▸ **Data extracts**:
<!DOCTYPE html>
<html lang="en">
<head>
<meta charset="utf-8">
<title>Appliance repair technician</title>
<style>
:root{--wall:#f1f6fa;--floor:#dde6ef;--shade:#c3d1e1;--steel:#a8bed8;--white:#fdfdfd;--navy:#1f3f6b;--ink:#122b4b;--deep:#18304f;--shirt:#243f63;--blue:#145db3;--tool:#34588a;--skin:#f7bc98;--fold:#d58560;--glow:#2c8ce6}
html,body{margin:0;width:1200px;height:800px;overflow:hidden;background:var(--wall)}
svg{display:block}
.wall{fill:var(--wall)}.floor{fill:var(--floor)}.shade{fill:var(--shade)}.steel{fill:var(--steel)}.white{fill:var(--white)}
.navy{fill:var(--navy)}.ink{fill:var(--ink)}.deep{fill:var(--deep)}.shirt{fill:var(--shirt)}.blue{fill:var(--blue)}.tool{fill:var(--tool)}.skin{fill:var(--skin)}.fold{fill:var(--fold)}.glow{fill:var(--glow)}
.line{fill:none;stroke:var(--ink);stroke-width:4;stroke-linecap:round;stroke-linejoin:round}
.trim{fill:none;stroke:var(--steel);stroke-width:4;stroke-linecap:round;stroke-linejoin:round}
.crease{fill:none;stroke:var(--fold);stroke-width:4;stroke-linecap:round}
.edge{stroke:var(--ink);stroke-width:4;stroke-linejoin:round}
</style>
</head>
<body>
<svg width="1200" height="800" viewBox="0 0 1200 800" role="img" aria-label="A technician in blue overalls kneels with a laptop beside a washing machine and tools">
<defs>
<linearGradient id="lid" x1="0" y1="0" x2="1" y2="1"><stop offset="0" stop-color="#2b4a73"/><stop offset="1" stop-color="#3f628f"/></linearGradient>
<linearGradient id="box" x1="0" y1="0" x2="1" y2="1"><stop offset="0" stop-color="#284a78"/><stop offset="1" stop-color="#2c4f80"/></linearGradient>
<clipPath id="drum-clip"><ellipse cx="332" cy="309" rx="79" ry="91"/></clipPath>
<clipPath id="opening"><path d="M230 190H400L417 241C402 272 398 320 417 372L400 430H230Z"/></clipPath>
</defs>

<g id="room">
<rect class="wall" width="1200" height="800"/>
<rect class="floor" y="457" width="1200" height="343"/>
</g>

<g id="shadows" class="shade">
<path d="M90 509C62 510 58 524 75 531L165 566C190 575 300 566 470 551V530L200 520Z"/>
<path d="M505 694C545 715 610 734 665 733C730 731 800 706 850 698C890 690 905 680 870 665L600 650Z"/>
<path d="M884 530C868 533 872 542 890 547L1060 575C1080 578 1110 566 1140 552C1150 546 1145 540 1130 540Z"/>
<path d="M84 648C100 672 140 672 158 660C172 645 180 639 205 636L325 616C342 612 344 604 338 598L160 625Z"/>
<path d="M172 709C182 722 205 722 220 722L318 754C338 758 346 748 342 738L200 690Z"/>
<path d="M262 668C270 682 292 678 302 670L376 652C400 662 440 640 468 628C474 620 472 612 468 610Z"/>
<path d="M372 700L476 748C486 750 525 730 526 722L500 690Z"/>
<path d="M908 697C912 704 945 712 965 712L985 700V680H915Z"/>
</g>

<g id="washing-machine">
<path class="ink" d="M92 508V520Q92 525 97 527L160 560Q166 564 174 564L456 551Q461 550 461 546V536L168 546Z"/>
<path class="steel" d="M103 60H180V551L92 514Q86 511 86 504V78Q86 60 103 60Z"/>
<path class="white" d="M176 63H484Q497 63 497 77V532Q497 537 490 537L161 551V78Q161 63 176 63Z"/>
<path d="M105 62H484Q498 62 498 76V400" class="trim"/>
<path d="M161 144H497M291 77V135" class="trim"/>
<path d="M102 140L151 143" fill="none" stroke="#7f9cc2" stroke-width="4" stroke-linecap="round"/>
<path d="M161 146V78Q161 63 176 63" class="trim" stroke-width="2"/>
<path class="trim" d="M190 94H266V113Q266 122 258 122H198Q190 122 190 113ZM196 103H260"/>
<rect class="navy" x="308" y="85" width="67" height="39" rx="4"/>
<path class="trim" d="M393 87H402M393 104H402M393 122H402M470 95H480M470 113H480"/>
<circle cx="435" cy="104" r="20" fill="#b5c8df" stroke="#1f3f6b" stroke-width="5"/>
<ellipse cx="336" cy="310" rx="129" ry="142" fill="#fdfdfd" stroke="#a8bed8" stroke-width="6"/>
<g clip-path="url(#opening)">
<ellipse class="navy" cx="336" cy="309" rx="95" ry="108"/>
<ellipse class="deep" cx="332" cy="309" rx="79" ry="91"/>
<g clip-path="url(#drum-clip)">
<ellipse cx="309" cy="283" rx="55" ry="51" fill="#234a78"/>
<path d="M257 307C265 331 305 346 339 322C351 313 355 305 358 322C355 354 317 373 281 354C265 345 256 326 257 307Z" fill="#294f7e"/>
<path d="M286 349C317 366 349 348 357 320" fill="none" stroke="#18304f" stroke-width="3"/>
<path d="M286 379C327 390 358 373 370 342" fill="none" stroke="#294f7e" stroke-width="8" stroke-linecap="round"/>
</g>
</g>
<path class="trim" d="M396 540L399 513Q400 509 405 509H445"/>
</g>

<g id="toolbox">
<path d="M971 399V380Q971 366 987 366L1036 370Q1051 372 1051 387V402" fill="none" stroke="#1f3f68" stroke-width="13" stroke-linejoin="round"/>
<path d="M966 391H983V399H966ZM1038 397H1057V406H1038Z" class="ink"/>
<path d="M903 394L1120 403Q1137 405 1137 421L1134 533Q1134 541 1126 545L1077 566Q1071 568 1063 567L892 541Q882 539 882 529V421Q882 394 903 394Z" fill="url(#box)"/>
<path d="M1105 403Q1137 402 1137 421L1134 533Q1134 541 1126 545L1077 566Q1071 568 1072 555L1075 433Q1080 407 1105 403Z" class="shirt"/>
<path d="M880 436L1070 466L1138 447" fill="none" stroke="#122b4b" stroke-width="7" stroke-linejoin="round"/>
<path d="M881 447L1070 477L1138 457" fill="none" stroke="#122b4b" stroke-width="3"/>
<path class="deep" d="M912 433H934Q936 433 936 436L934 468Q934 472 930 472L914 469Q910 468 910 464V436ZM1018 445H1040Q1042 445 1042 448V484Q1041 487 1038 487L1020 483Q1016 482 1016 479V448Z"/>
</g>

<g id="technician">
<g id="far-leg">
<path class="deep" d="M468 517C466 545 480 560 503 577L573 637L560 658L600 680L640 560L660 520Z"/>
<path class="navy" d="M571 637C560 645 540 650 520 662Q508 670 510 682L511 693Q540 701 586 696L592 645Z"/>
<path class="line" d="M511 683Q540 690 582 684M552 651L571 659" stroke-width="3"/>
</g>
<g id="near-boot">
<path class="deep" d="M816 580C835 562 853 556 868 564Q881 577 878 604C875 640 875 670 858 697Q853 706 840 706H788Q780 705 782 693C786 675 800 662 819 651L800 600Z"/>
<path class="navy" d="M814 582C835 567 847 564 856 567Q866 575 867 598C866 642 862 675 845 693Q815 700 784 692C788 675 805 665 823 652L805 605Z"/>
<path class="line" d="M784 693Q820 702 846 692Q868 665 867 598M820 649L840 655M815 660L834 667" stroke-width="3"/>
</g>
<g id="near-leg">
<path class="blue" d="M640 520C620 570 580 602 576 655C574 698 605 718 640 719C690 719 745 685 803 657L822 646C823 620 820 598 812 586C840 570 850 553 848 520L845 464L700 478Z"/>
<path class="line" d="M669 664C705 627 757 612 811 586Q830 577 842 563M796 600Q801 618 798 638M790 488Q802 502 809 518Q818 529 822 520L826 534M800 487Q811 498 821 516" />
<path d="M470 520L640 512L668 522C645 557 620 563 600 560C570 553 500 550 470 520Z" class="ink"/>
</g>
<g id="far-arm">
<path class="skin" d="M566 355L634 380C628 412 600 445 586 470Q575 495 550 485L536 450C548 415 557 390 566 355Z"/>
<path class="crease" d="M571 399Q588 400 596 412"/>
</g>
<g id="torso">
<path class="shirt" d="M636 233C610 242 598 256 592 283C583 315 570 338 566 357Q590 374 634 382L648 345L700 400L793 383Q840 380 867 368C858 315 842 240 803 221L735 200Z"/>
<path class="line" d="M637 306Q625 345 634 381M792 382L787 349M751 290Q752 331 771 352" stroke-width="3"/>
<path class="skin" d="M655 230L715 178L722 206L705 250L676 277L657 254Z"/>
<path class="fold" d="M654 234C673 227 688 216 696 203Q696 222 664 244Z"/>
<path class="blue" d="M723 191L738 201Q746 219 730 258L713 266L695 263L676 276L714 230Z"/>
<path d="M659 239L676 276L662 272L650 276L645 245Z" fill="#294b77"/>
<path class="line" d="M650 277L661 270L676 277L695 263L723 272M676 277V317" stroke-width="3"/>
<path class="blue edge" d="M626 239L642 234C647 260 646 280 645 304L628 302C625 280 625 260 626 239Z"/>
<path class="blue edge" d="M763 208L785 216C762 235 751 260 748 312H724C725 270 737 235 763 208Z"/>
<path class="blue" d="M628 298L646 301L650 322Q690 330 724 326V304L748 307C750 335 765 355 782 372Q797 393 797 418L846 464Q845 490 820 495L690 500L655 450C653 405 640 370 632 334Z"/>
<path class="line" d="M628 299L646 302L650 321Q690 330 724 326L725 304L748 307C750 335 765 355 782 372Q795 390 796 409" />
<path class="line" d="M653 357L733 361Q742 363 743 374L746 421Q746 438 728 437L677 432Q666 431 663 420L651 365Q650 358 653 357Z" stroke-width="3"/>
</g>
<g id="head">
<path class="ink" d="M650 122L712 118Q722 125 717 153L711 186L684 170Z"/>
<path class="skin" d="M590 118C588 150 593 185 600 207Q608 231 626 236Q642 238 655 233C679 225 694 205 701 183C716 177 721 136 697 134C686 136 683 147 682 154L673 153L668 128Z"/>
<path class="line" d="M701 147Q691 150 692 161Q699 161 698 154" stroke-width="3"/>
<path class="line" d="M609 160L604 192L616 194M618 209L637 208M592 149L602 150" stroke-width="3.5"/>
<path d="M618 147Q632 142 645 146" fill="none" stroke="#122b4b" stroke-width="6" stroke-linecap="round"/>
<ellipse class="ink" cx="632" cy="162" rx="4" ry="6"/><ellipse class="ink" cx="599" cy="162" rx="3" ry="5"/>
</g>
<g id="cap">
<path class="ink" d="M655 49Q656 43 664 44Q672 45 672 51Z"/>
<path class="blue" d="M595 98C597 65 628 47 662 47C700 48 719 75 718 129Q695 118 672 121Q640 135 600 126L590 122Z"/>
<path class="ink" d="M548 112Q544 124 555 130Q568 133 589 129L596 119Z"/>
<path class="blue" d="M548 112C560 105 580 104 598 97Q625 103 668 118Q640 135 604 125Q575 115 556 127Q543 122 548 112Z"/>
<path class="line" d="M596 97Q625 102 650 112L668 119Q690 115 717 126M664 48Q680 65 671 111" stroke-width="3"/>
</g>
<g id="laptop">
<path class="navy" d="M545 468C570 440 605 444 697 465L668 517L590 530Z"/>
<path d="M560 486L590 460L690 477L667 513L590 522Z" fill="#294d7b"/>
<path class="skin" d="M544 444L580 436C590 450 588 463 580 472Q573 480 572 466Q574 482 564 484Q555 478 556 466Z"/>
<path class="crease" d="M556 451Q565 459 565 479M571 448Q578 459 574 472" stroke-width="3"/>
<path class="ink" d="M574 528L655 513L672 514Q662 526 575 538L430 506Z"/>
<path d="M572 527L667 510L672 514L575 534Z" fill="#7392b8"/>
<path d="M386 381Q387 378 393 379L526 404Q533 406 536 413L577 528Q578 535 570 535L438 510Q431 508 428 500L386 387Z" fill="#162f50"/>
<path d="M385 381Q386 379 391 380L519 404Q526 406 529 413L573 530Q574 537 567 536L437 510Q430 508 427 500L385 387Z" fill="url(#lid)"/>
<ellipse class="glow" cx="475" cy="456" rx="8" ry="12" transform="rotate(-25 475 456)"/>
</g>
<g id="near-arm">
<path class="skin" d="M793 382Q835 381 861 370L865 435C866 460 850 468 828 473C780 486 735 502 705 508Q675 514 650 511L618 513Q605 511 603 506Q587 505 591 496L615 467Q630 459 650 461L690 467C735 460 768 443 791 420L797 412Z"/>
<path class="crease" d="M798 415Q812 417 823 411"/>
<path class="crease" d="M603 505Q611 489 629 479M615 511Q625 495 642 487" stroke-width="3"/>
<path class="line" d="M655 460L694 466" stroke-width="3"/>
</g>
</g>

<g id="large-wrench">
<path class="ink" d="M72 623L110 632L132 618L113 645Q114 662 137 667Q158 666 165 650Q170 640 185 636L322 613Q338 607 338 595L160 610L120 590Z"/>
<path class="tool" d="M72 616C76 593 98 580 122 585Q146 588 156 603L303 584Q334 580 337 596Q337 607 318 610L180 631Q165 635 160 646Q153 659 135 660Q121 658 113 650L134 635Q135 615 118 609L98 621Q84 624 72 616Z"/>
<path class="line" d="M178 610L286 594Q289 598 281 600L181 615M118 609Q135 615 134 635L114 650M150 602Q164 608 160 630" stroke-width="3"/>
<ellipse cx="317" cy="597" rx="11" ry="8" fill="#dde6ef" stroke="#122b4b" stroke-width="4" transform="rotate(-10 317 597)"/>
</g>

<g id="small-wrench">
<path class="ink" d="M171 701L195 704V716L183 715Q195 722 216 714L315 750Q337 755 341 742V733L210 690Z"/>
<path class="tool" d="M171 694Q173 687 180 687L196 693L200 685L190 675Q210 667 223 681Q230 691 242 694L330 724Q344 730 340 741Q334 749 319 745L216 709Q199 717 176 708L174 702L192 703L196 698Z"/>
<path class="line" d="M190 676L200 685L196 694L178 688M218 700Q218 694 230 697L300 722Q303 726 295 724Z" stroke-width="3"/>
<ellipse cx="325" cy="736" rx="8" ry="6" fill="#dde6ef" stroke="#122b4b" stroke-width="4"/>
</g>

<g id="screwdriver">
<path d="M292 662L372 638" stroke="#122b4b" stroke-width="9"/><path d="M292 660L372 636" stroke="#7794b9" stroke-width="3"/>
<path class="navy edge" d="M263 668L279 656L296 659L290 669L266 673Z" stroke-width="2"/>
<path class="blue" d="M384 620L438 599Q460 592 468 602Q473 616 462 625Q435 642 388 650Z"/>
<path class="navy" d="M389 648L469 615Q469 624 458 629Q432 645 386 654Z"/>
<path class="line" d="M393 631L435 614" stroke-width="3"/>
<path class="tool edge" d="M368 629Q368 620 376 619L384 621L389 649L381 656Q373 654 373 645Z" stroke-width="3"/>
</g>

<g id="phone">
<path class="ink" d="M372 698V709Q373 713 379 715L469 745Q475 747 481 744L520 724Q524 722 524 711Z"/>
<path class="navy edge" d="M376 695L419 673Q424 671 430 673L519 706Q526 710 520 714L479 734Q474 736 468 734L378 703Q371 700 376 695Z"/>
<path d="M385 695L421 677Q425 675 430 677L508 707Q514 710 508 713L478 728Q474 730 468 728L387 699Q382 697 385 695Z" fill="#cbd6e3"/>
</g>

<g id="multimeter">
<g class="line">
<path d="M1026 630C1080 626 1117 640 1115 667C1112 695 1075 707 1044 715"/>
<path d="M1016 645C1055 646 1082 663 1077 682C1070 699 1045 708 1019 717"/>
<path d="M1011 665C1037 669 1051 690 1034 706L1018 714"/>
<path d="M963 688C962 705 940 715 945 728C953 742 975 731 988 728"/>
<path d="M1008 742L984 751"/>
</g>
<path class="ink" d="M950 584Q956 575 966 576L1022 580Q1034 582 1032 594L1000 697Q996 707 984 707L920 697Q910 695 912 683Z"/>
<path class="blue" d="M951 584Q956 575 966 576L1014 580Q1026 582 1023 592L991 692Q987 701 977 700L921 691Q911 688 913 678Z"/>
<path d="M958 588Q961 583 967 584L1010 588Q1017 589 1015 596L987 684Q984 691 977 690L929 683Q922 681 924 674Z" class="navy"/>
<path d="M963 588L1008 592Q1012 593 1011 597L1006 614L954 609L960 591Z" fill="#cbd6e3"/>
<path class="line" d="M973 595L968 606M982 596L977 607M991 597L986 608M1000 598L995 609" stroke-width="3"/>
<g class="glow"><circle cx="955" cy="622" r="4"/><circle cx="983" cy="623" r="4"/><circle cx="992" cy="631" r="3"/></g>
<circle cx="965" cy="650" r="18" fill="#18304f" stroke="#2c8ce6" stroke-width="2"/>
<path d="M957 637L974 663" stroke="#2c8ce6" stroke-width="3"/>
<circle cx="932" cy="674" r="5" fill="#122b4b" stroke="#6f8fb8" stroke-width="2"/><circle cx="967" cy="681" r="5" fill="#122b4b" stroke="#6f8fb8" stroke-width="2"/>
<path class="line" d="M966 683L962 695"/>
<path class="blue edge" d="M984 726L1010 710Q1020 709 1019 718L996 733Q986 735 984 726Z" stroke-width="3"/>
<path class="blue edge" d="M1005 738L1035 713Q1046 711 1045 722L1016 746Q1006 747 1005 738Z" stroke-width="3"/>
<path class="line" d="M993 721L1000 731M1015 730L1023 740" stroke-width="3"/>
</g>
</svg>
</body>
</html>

==

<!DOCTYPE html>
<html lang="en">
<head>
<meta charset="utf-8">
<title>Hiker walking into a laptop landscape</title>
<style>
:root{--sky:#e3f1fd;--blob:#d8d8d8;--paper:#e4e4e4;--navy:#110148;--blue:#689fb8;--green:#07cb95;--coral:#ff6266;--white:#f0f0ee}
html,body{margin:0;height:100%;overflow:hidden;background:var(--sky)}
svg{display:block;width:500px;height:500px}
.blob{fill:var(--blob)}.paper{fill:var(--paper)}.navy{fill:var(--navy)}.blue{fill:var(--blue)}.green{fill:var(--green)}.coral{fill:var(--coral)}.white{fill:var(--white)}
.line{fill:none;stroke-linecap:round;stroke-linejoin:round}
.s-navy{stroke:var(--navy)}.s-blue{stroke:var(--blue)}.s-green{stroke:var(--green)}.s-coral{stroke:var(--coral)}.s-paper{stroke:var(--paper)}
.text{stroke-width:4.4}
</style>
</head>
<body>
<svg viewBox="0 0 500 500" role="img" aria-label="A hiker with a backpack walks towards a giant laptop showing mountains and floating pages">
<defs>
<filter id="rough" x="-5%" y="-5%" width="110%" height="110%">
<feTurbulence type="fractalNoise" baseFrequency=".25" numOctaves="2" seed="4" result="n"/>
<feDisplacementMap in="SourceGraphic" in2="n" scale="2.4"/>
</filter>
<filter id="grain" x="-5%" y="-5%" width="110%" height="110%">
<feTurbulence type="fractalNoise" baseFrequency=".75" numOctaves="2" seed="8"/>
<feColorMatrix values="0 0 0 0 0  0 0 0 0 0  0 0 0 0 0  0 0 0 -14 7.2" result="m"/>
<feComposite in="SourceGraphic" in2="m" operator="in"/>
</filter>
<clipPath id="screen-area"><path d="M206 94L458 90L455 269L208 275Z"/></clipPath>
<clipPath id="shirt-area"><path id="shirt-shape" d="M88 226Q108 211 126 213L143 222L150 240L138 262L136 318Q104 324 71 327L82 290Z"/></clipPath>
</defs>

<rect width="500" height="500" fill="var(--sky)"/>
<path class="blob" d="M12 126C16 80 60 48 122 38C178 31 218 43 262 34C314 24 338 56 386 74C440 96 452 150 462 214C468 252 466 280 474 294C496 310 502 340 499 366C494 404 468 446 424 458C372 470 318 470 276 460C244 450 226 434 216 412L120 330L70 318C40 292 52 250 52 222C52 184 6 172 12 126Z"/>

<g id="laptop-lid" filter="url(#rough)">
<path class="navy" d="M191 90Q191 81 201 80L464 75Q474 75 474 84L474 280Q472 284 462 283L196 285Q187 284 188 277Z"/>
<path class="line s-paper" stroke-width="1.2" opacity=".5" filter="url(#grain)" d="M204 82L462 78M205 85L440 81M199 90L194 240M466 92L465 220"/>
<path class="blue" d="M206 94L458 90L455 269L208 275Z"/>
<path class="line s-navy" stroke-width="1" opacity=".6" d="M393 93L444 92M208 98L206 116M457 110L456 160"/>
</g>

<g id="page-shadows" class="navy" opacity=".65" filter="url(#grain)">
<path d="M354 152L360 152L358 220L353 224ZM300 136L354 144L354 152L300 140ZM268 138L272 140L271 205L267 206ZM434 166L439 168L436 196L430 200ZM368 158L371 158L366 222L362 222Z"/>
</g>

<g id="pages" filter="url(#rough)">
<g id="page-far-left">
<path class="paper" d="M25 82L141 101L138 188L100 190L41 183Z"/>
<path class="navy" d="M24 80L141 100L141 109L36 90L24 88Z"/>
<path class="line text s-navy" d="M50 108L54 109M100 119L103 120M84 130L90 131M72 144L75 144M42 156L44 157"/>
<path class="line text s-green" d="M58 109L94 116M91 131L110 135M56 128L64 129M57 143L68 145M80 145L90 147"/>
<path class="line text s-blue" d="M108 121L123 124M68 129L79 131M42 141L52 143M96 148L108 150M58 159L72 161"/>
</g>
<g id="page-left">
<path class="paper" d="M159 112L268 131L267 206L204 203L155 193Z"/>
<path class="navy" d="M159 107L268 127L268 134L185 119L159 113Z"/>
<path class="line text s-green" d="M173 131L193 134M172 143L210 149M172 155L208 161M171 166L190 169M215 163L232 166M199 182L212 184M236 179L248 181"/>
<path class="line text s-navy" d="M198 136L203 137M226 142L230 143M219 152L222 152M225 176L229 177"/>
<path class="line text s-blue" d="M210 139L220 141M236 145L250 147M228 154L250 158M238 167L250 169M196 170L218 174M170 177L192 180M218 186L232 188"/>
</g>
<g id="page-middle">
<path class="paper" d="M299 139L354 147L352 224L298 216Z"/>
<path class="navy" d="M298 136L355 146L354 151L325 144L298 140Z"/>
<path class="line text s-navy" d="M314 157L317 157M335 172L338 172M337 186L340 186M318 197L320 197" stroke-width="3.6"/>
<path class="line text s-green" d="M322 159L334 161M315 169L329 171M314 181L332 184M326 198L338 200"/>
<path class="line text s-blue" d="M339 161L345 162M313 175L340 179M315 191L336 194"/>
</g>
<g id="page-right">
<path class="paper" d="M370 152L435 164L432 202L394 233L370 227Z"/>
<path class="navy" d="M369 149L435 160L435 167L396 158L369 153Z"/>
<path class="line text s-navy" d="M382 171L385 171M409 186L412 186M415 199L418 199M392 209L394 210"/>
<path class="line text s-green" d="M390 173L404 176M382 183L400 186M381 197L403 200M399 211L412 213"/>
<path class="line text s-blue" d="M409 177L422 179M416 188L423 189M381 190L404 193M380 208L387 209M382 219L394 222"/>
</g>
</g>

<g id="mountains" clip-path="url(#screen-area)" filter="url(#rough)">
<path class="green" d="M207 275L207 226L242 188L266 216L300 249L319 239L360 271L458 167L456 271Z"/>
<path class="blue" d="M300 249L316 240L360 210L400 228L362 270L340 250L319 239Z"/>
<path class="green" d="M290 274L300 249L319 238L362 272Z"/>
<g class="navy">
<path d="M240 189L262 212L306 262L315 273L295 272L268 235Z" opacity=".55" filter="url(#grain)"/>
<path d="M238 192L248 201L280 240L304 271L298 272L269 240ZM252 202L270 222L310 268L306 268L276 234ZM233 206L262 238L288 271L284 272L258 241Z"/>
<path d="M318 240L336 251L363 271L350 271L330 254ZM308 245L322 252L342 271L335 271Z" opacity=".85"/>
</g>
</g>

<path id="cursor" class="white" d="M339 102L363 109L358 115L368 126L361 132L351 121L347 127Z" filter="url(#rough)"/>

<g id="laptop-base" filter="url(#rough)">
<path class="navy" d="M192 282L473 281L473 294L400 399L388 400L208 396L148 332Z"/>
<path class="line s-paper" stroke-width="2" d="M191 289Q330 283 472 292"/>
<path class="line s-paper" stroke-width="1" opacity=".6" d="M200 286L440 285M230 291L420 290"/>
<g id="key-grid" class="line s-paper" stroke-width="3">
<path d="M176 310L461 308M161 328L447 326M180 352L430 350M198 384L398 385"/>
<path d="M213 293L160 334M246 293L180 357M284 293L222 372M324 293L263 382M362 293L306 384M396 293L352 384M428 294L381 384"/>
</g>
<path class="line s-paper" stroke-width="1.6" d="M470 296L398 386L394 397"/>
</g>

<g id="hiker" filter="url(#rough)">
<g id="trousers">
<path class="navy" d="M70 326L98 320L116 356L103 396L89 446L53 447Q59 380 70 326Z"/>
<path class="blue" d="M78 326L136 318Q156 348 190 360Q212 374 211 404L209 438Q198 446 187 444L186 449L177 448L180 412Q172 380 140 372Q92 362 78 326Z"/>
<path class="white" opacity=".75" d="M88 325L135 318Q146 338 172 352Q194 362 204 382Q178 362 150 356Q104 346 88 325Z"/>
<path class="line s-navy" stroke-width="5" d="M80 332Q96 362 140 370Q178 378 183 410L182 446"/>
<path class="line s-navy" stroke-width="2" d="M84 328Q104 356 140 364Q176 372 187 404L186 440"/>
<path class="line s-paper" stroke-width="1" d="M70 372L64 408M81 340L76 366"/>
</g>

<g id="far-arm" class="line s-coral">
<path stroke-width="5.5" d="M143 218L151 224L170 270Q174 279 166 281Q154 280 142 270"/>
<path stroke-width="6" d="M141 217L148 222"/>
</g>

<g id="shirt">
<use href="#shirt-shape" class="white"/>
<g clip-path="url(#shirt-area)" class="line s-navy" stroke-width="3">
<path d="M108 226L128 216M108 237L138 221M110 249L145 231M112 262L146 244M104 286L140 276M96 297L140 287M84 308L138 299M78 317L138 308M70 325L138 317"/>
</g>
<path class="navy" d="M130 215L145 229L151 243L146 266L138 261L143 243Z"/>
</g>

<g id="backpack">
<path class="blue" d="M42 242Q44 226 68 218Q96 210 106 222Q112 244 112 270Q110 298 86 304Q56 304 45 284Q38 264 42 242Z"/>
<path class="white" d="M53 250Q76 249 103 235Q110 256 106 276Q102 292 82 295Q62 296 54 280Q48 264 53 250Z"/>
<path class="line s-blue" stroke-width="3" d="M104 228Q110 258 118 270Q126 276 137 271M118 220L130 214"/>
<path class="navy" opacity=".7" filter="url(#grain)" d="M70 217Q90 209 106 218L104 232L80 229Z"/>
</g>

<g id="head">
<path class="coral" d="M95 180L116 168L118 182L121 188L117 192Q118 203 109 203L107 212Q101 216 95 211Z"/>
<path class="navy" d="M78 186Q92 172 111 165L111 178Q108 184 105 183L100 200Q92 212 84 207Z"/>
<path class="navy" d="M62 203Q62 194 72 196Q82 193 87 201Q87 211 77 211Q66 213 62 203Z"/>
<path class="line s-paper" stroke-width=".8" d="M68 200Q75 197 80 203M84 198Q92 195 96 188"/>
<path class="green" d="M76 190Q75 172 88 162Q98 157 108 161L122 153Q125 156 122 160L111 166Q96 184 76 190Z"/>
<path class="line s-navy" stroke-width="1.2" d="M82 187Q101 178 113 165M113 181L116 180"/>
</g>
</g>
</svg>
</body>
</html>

▸ **Problem details**:
When a line in the material above includes the word "coral", copy that line.

▸ **Task answer**:
:root{--sky:#e3f1fd;--blob:#d8d8d8;--paper:#e4e4e4;--navy:#110148;--blue:#689fb8;--green:#07cb95;--coral:#ff6266;--white:#f0f0ee}
.blob{fill:var(--blob)}.paper{fill:var(--paper)}.navy{fill:var(--navy)}.blue{fill:var(--blue)}.green{fill:var(--green)}.coral{fill:var(--coral)}.white{fill:var(--white)}
.s-navy{stroke:var(--navy)}.s-blue{stroke:var(--blue)}.s-green{stroke:var(--green)}.s-coral{stroke:var(--coral)}.s-paper{stroke:var(--paper)}
<g id="far-arm" class="line s-coral">
<path class="coral" d="M95 180L116 168L118 182L121 188L117 192Q118 203 109 203L107 212Q101 216 95 211Z"/>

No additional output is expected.